Penalties and No-Delays Policy at Warehouses
VASA can also introduce a system of penalties for delays. The transportation companies pay their drivers if they have to work overtime, which happens quite often due to dispatch and unloading delays. The two transportation companies note that they often have difficulties with the provision of trucks on VASA’s demand due to the shortage of vehicles (Sanchez Loppacher et al., 2013). They stress that the delays at warehouses tend to lead to delays with other deliveries. VASA should ensure timely dispatch, but it should also negotiate the use of penalties for delays at warehouses. The company should discuss the need to unload trucks timely as this affects other deliveries. VASA should discuss the specific periods of deliveries with its partners, which will help them adhere to their schedules.
The barriers to effective implementation of these solutions are associated with companies’ focus on their cultures and interests. For example, the introduction of penalties may be seen as unacceptable at CristaLog Hnos. and Transfer S. A. that have full- and part-time drivers as well as contract additional drivers when necessary. The transportation companies may concentrate on their potential lack of labor force as drivers will simply avoid cooperating with them. Furthermore, customers may be reluctant to improve their own processes related to unloading, so the shortage of trucks and delays caused by the ineffectiveness of warehouses’ operations will remain a burning issue. Nevertheless, VASA should try to undertake the steps mentioned above if it wants to keep its partnerships with Transfer S. A. and CristaLog Hnos. The glass manufacturer should be ready to invest additional time and funds to improve its supply chain management and relationships with the transportation companies in question.
Addo-Tenkorang, R., Helo, P., & Kantola, J. (2016). Concurrent enterprise: A conceptual framework for enterprise supply-chain network activities. Enterprise Information Systems, 11(4), 474-511. Web.

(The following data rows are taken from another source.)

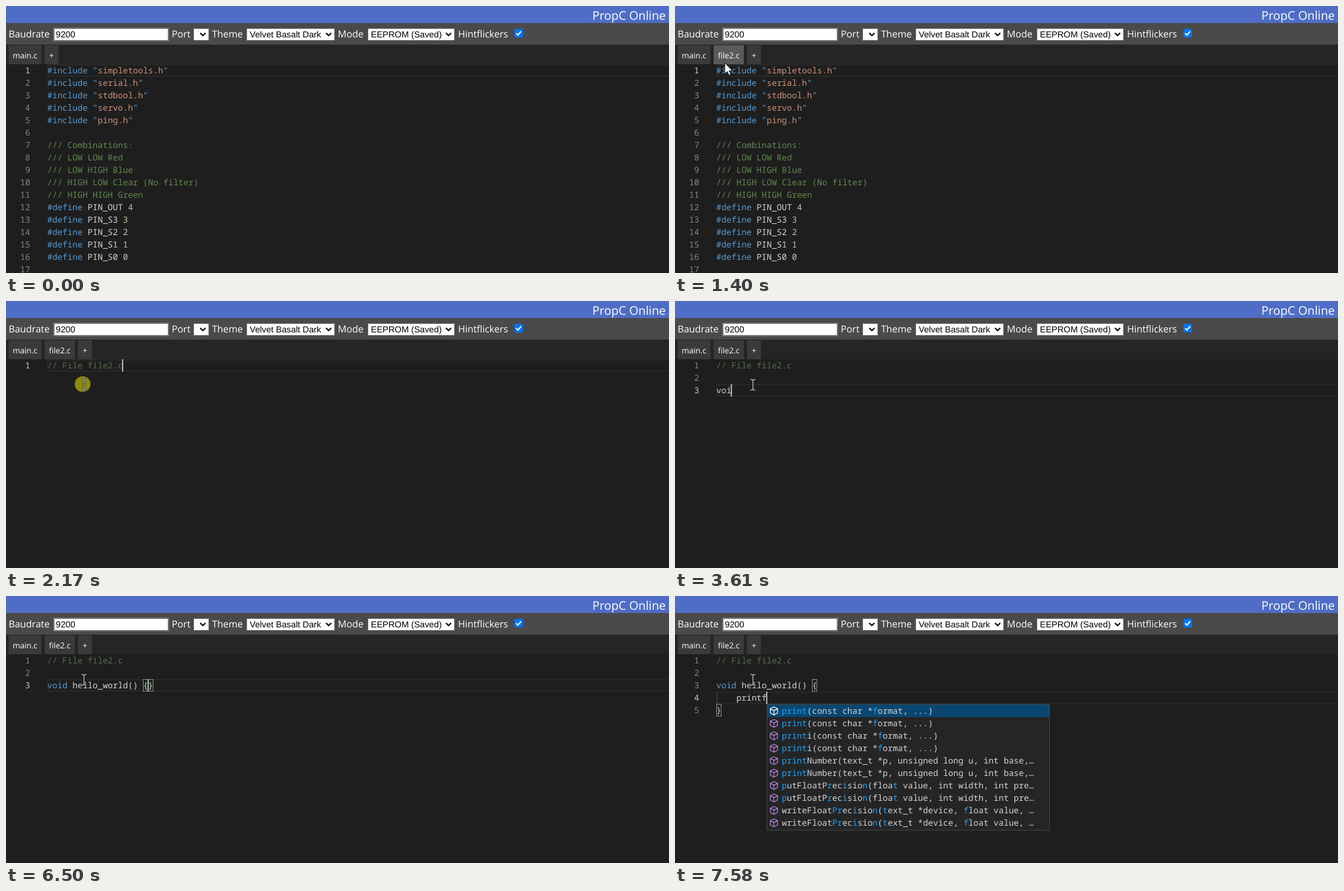
An HTML page that plays this animation: 1012 px wide and 408 px high, repeating every 8000 ms.

```html
<!DOCTYPE html>
<html lang="en">
<head>
<meta charset="utf-8">
<title>PropC Online</title>
<style>
  html, body { margin: 0; width: 100%; height: 100%; overflow: hidden; background: #1e1e1e; }
  svg { display: block; }
  text { white-space: pre; text-rendering: geometricPrecision; }
  .ui { font-family: "Open Sans", "Noto Sans", sans-serif; fill: #fff; }
  .form { font: 13.333px "Liberation Sans", Arial, sans-serif; fill: #000; }
  .code { font: 12.83px "Noto Sans Mono", "DejaVu Sans Mono", monospace; fill: #d4d4d4; }
</style>
</head>
<body>
<svg width="1012" height="408" viewBox="0 0 1012 408">
  <g id="bars"></g>
  <g id="tabs"></g>
  <g id="editor"></g>
  <g id="popup"></g>
  <circle id="click" r="12" fill="#fff500" fill-opacity=".5"/>
  <path id="arrow" d="M0 0V16.5L3.8 13L6.4 18.8L9 17.6L6.5 12H11.8Z" fill="#fff" stroke="#000" stroke-width=".9"/>
  <g id="beam" fill="none">
    <path d="M-4-8H-1.5L0-7L1.5-8H4M-4 8H-1.5L0 7L1.5 8H4M0-7V7" stroke="#111" stroke-width="2.6"/>
    <path d="M-4-8H-1.5L0-7L1.5-8H4M-4 8H-1.5L0 7L1.5 8H4M0-7V7" stroke="#e4e4e4" stroke-width="1.1"/>
  </g>
</svg>
<script>
const LOOP = 8000, LEFT = 63, TOP = 89, ROW = 19, CHAR = 7.697;
const $ = id => document.getElementById(id);
const esc = s => s.replace(/&/g, '&amp;').replace(/</g, '&lt;');
const rect = (x, y, w, h, fill, more = '') =>
  `<rect x="${x}" y="${y}" width="${w}" height="${h}" fill="${fill}" ${more}/>`;
const text = (x, y, s, cls, more = '') => `<text x="${x}" y="${y}" class="${cls}" ${more}>${s}</text>`;
const span = (s, fill) => `<tspan fill="${fill}">${esc(s)}</tspan>`;
const colX = n => LEFT + n * CHAR;

// Title and toolbar
const label = (x, s) => text(x, 48, s, 'ui', 'font-size="14.6"');
const select = (x, w, s) =>
  rect(x + .5, 34.5, w - 1, 18, '#fff', 'stroke="#767676"') + text(x + 5, 48, s, 'form') +
  `<path d="M${x + w - 13.5} 41.2l4 4 4-4" fill="none" stroke="#000" stroke-width="2"/>`;

$('bars').innerHTML =
  rect(0, 0, 1012, 26, '#4f6dc6') + rect(0, 26, 1012, 33, '#4a4a4a') + rect(0, 59, 1012, 30, '#252526') +
  text(1007, 21, 'PropC Online', 'ui', 'font-size="18.15" text-anchor="end"') +
  label(4, 'Baudrate') + label(253, 'Port') + label(314.5, 'Theme') + label(506.5, 'Mode') + label(690, 'Hintflickers') +
  rect(73, 34, 175, 19, '#fff', 'stroke="#767676" stroke-width="2"') + text(76, 48, '9200', 'form') +
  select(286, 24, '') + select(367, 135, 'Velvet Basalt Dark') + select(552, 133, 'EEPROM (Saved)') +
  rect(776, 35, 13, 13, '#0075ff', 'rx="2"') +
  '<path d="M778.6 41.6l2.8 2.8 5-5.8" fill="none" stroke="#fff" stroke-width="2"/>';

// Files
const includes = ['simpletools', 'serial', 'stdbool', 'servo', 'ping'].map(n => `#include "${n}.h"`);
const combos = ['Combinations:', 'LOW LOW Red', 'LOW HIGH Blue', 'HIGH LOW Clear (No filter)', 'HIGH HIGH Green'];
const pins = ['OUT 4', 'S3 3', 'S2 2', 'S1 1', 'S0 0'].map(p => '#define PIN_' + p);
const mainFile = [...includes, '', ...combos.map(c => '/// ' + c), ...pins, ''];
const HEAD = '// File file2.c', FUNC = 'void hello_world';

const paint = line => esc(line).replace(/(\/\/.*)|(#\w+|\bvoid\b)|"([^"]*)"|\b(\d+)\b/g,
  (all, note, word, str, num) =>
    note ? span(note, note[2] === '/' ? '#608b4e' : '#576c49') :
    word ? span(word, '#569cd6') :
    num ? span(num, '#b5cea8') :
    span('"', '#569cd6') + span(str, '#ce9178') + span('"', '#569cd6'));

// Editor states: time, lines, active row, caret column (-1 hides it), bracket cells [row, col], typed word
const steps = [[0, mainFile, 0, -1]];
const add = (t, lines, row, col, marks, word) => steps.push([t, lines, row, col, marks, word]);
add(1700, [HEAD], 0, -1);
add(2170, [HEAD], 0, 15);
add(2650, [HEAD, ''], 1, 0);
add(2780, [HEAD, '', ''], 2, 0);
add(3280, [HEAD, '', ''], 2, -1);
[3440, 3470, 3610, 3680, 3780, 3900, 4020, 4140, 4280, 4650, 4920, 5090, 5160, 5230, 5330, 5470]
  .forEach((t, i) => add(t, [HEAD, '', FUNC.slice(0, i + 1)], 2, i + 1));
const parens = [[2, 16], [2, 17]], braces = [[2, 19], [2, 20]];
const tail = (t, s, col, marks) => add(t, [HEAD, '', FUNC + s], 2, col, marks);
tail(5830, '()', 17);
tail(5900, '()', 17, parens);
tail(5970, '()', 18, parens);
tail(6030, '() ', 19);
tail(6100, '() {}', 20);
tail(6160, '() {}', 20, braces);
tail(6230, '() {}', 21, braces);
tail(6500, '() {}', 20, braces);
[[6740, ''], [7070, 'p'], [7180, 'pr'], [7280, 'pri'], [7340, 'prin'], [7410, 'print'], [7580, 'printf']]
  .forEach(([t, w]) => add(t, [HEAD, '', FUNC + '() {', '    ' + w, '}'], 3, 4 + w.length, [[2, 19], [4, 0]], w));

function drawEditor([, lines, row, col, marks = []]) {
  let out = rect(LEFT + 1, TOP + row * ROW + 1, 960, ROW - 2, 'none', 'stroke="#282828" stroke-width="2"');
  if (lines.length === 5) out += rect(LEFT, TOP + 3 * ROW, 1, ROW, '#404040');
  for (const [r, c] of marks)
    out += rect(Math.round(colX(c)) + .5, TOP + r * ROW + .5, 7, ROW - 1, '#1b251b', 'stroke="#888"');
  lines.forEach((line, i) => {
    const y = TOP + i * ROW + 14;
    out += text(37, y, i + 1, 'code', `text-anchor="end" style="fill:${i === row ? '#c6c6c6' : '#858585'}"`);
    out += text(LEFT, y, paint(line), 'code');
  });
  if (col >= 0) out += rect(col ? Math.round(colX(col)) - 1 : LEFT, TOP + row * ROW, 2, ROW, '#aeafad');
  $('editor').innerHTML = out;
}

// Suggestions
const twice = s => [s, s];
const print = twice('print(const char *format, ...)');
const printcol = 'printcol(const char* name)';
const printi = twice('printi(const char *format, ...)');
const number = twice('printNumber(text_t *p, unsigned long u, int base,…');
const floats = [...twice('putFloatPrecision(float value, int width, int pre…'),
  ...twice('writeFloatPrecision(text_t *device, float value, …')];
const puts = [...twice('putStr(const char* str)'), ...twice('putStrLen(char* str, int width)')];
const common = [...print, printcol, ...printi, ...number];
const lists = {
  pr: [...common, 'PIN_RIGHT', ...puts],
  pri: [...common, 'PIN_RIGHT', ...floats],
  prin: [...common, ...floats],
  print: [...common, ...floats],
  printf: [...print, ...printi, ...number, ...floats]
};

function mark(s, word) {
  let k = 0;
  return [...s].map(c =>
    k < word.length && c.toLowerCase() === word[k] ? (k++, span(c, '#18a3ff')) : esc(c)).join('');
}

const cube = (x, y, color) =>
  `<path transform="translate(${x} ${y})" d="M0-6L5.5-3.3V3.2L0 6.2L-5.5 3.2V-3.3ZM-5.5-3.3L0-.4L5.5-3.3M0-.4V6.2" ` +
  `fill="none" stroke="${color}" stroke-width="1.2" stroke-linejoin="round"/>`;
const field = (x, y) => rect(x - 6.5, y - 4.5, 13, 9, 'none', 'rx="1" stroke="#d4d4d4"') +
  `<path d="M${x - 4} ${y - 1.5}h8m-8 3h8" stroke="#d4d4d4"/>`;

function drawPopup([, , , col, , word]) {
  const list = lists[word];
  if (!list) return $('popup').innerHTML = '';
  const x = Math.round(colX(col)), y = 166;
  let out = rect(x + .5, y - .5, 431, list.length * ROW + 2.5, '#252526', 'stroke="#454545"') +
    rect(x + 1, y, 430, ROW, '#094771');
  list.forEach((s, i) => {
    const mid = y + i * ROW + 9.5;
    out += s === 'PIN_RIGHT' ? field(x + 11, mid) : cube(x + 11, mid, i ? '#b180d7' : '#fff');
    out += text(x + 23, mid + 4.5, mark(s, word), 'code');
  });
  if (word === 'pr') out += rect(x + 421, y, 10, 35, '#797979', 'fill-opacity=".5"');
  $('popup').innerHTML = out;
}

// Pointer: time, x, y
const path = [[160, 379, 369], [850, 69, 73], [1090, 69, 73], [1230, 75, 90], [1360, 75, 90], [1390, 76, 87],
  [1440, 76, 87], [1600, 78, 77], [1760, 78, 77], [2030, 117, 127]];
const clicks = [[950, 1090], [1630, 1760], [2100, 2240]];

function pointer(t) {
  const i = path.findIndex(p => p[0] > t);
  if (i < 0) return path[path.length - 1].slice(1);
  if (i === 0) return null;
  const [a, ax, ay] = path[i - 1], [b, bx, by] = path[i];
  const k = 1 - (1 - (t - a) / (b - a)) ** 2;
  return [ax + (bx - ax) * k, ay + (by - ay) * k];
}

const place = (id, on, x, y) => {
  $(id).setAttribute('visibility', on ? 'visible' : 'hidden');
  if (on) $(id).setAttribute('transform', `translate(${x} ${y})`);
};

function drawTabs(two, hover) {
  const tabs = two ? [[4, 50, 'main.c'], [59, 46, 'file2.c'], [110, 21, '+']] : [[4, 50, 'main.c'], [59, 21, '+']];
  $('tabs').innerHTML = tabs.map(([x, w, s], i) =>
    rect(x, 60, w, 29, i === hover ? '#5a5a5a' : '#3a3a3b') +
    text(x + w / 2, 80, s, 'ui', 'font-size="12.2" text-anchor="middle"')).join('');
}

let lastStep, lastTabs;
function render(t) {
  const step = steps.filter(s => s[0] <= t).pop();
  if (step !== lastStep) {
    drawEditor(step);
    drawPopup(step);
    lastStep = step;
  }
  const pos = pointer(t), [x, y] = pos || [0, 0];
  const onBar = y < TOP + 2;
  place('arrow', pos && onBar, x, y);
  place('beam', pos && !onBar, x + 2, y + 1);
  place('click', pos && clicks.some(([a, b]) => t >= a && t < b), x, y);

  const two = t >= 1020;
  const hover = pos && y > 59 && y < TOP && x >= 59 && x < (two ? 105 : 80) ? 1 : -1;
  const key = two + ':' + hover;
  if (key !== lastTabs) {
    drawTabs(two, hover);
    lastTabs = key;
  }
}

const start = performance.now();
function tick() {
  render((performance.now() - start) % LOOP);
  requestAnimationFrame(tick);
}
tick();
</script>
</body>
</html>
```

Helo, P., Shamsuzzoha, M., & Sandhu, M. (2016). Cloud-based virtual supply chain. In Proceedings of the 2016 International Conference on Industrial Engineering and Operations Management (pp. 150-155). Detroit, MI: IEOM Society International.
Morana, J. (2013). Sustainable supply chain management. Hoboken, NJ: John Wiley & Sons.
Ross, D. F. (2016). Introduction to supply chain management technologies (2nd ed.). Boca Raton, FL: CRC Press.
Sanchez Loppacher, J., Pancotto, M., & Vera, M. F. (2013). Rethinking distribution logistics at VASA, Pilkington. Harvard Business Review, NA0247, 1-25.